TASK MATERIAL:
---------------
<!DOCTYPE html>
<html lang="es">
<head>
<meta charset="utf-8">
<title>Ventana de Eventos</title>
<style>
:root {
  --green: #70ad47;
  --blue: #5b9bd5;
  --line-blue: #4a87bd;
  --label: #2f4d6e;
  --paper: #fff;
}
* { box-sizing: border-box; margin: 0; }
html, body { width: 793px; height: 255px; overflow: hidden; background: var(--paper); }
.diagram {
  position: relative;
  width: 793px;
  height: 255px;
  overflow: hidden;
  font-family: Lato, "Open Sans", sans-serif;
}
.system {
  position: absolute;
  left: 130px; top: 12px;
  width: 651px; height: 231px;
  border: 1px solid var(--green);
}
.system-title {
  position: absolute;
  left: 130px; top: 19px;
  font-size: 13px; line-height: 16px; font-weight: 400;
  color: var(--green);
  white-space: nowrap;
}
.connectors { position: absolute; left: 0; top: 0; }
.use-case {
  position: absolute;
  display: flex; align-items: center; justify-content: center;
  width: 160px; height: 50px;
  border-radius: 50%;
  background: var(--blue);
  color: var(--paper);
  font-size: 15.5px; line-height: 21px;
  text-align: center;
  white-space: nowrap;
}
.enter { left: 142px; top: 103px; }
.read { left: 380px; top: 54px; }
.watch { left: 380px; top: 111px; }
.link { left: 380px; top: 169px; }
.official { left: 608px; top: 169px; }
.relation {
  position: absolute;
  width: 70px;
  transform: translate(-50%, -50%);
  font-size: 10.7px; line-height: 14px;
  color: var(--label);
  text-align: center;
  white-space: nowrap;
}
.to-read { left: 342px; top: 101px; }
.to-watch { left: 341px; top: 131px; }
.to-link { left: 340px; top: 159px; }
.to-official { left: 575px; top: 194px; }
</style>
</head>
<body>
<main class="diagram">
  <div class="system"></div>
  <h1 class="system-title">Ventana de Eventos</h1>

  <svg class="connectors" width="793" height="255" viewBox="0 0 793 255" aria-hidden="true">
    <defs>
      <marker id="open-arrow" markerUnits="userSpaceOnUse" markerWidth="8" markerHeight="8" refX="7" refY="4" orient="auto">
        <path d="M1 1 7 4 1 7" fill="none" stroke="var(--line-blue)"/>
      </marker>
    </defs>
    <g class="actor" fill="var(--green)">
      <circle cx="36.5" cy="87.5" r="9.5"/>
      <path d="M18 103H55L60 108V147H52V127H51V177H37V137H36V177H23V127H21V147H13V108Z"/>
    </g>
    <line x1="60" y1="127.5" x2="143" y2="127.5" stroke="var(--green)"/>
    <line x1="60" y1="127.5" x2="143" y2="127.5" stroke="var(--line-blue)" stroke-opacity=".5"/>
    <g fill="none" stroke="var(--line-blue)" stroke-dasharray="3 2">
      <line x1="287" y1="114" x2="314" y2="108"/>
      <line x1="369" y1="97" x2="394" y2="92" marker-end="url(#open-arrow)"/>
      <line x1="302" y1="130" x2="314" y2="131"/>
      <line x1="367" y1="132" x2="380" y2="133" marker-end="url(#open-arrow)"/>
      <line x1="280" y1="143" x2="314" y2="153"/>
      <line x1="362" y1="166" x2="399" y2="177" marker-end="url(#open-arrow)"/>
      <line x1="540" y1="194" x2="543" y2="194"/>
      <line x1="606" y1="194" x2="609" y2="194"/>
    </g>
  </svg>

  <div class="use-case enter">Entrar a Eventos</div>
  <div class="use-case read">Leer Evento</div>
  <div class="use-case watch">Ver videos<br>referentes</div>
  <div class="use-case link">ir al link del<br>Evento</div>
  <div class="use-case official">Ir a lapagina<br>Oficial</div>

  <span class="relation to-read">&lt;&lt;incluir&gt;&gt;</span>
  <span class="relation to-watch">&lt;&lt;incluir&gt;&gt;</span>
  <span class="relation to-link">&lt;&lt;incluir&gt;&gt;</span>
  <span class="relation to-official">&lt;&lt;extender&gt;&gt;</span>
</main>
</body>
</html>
---------------
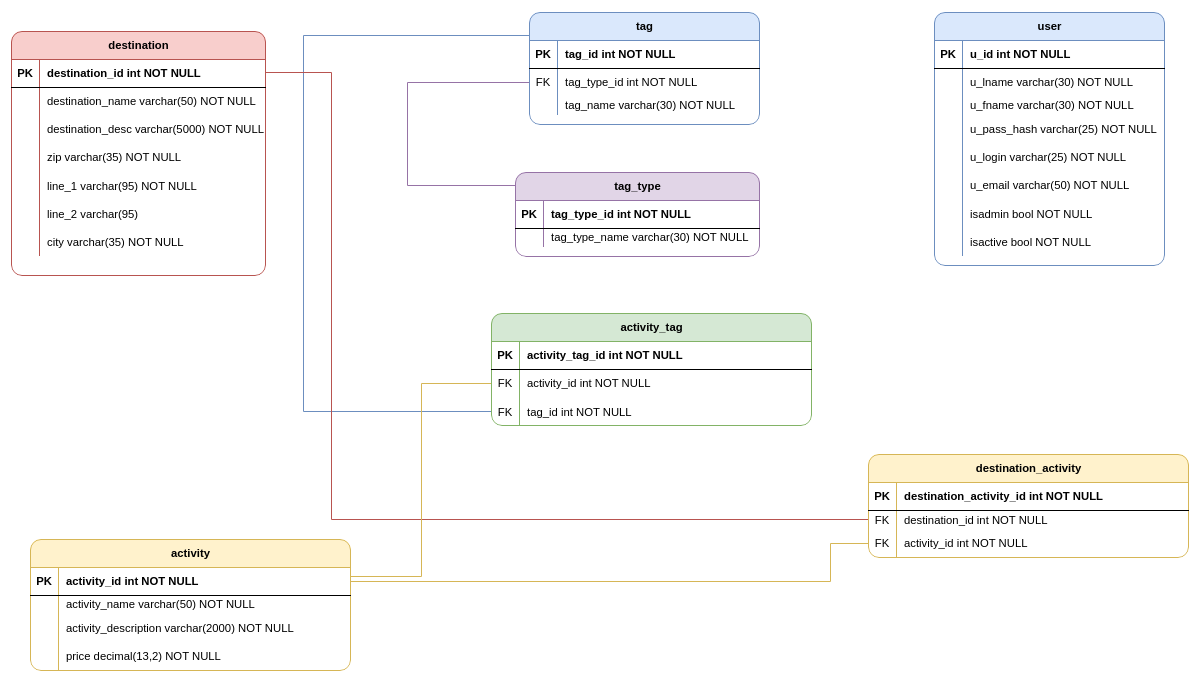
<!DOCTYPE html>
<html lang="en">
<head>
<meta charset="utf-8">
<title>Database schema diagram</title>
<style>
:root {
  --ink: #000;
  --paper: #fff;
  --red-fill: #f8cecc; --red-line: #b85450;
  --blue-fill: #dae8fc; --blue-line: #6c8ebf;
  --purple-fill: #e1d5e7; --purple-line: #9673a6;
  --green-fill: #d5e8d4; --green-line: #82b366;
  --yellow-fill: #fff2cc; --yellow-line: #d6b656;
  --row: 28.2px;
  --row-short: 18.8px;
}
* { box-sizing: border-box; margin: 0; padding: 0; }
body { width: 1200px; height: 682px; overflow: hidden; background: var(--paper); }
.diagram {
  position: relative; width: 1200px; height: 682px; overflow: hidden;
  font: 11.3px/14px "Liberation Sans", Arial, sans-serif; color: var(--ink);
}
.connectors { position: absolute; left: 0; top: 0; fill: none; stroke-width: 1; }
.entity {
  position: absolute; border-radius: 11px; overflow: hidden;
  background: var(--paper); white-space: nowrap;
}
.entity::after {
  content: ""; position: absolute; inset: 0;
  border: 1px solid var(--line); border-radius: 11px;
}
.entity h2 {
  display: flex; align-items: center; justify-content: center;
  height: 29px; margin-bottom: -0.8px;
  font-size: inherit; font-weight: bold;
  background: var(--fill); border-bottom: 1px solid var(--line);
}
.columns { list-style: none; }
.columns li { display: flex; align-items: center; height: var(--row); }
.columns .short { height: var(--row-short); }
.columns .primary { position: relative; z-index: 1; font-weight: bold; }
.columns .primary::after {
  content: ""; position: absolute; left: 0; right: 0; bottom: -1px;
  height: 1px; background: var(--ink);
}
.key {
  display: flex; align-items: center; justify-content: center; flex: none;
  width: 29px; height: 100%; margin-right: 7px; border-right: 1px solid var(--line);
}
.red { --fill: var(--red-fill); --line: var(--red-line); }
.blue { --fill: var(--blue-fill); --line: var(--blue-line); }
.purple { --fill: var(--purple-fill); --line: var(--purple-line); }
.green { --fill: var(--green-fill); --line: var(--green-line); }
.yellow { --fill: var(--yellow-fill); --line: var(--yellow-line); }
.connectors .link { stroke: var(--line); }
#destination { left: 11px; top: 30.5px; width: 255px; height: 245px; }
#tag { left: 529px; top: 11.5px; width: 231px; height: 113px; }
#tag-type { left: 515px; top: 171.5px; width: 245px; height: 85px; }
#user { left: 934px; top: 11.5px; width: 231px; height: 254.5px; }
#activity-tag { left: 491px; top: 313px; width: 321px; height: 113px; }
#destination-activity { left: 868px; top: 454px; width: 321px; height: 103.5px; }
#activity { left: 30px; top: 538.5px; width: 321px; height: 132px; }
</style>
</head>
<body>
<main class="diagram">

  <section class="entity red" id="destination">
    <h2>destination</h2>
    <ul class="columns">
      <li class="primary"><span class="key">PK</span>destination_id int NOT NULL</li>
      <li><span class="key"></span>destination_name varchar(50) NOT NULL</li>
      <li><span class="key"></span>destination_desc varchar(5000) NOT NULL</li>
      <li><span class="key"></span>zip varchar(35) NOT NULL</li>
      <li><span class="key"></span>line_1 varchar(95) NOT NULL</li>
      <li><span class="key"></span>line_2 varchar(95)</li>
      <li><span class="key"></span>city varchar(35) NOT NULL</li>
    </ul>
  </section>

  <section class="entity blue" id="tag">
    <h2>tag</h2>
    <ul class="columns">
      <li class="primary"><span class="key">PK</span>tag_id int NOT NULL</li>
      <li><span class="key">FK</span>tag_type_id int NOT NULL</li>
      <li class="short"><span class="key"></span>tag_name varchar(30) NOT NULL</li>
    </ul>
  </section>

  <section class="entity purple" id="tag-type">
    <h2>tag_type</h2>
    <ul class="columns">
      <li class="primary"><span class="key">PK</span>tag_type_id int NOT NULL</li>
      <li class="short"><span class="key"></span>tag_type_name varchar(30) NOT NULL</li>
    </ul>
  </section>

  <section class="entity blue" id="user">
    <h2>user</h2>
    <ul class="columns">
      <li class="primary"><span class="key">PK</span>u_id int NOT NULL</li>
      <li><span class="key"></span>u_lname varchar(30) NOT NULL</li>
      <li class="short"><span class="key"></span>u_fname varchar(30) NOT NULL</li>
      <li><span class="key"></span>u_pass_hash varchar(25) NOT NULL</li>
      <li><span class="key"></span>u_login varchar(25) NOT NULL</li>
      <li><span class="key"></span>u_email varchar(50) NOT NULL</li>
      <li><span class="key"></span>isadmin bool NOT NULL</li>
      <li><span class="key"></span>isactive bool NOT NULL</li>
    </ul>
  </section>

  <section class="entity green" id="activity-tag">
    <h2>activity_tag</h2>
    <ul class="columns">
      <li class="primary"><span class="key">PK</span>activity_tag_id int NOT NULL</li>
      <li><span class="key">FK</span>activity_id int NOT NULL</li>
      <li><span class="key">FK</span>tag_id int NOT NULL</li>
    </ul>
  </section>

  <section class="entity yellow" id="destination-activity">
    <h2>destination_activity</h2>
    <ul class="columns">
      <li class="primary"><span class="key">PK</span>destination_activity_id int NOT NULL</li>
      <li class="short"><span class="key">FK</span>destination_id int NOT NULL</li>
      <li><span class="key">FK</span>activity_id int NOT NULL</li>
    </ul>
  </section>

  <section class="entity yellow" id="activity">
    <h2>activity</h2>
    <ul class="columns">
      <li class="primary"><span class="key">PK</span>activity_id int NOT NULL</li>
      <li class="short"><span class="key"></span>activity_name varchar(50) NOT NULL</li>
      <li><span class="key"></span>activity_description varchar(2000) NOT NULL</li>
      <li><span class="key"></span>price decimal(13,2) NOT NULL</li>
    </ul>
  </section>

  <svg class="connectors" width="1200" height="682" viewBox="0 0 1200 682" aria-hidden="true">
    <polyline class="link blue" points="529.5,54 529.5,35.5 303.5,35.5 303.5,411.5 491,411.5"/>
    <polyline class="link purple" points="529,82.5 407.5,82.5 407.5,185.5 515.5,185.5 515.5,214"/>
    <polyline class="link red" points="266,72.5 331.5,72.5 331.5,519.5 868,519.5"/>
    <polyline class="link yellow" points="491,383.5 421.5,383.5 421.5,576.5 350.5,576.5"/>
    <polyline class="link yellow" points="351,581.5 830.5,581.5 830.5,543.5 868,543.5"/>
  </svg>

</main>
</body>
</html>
---------------
DESCRIPTION OF THE TASK: Search the data above for the string "case" and return every line that has it.

SOLVED PROBLEM:
.use-case {
  <div class="use-case enter">Entrar a Eventos</div>
  <div class="use-case read">Leer Evento</div>
  <div class="use-case watch">Ver videos<br>referentes</div>
  <div class="use-case link">ir al link del<br>Evento</div>
  <div class="use-case official">Ir a lapagina<br>Oficial</div>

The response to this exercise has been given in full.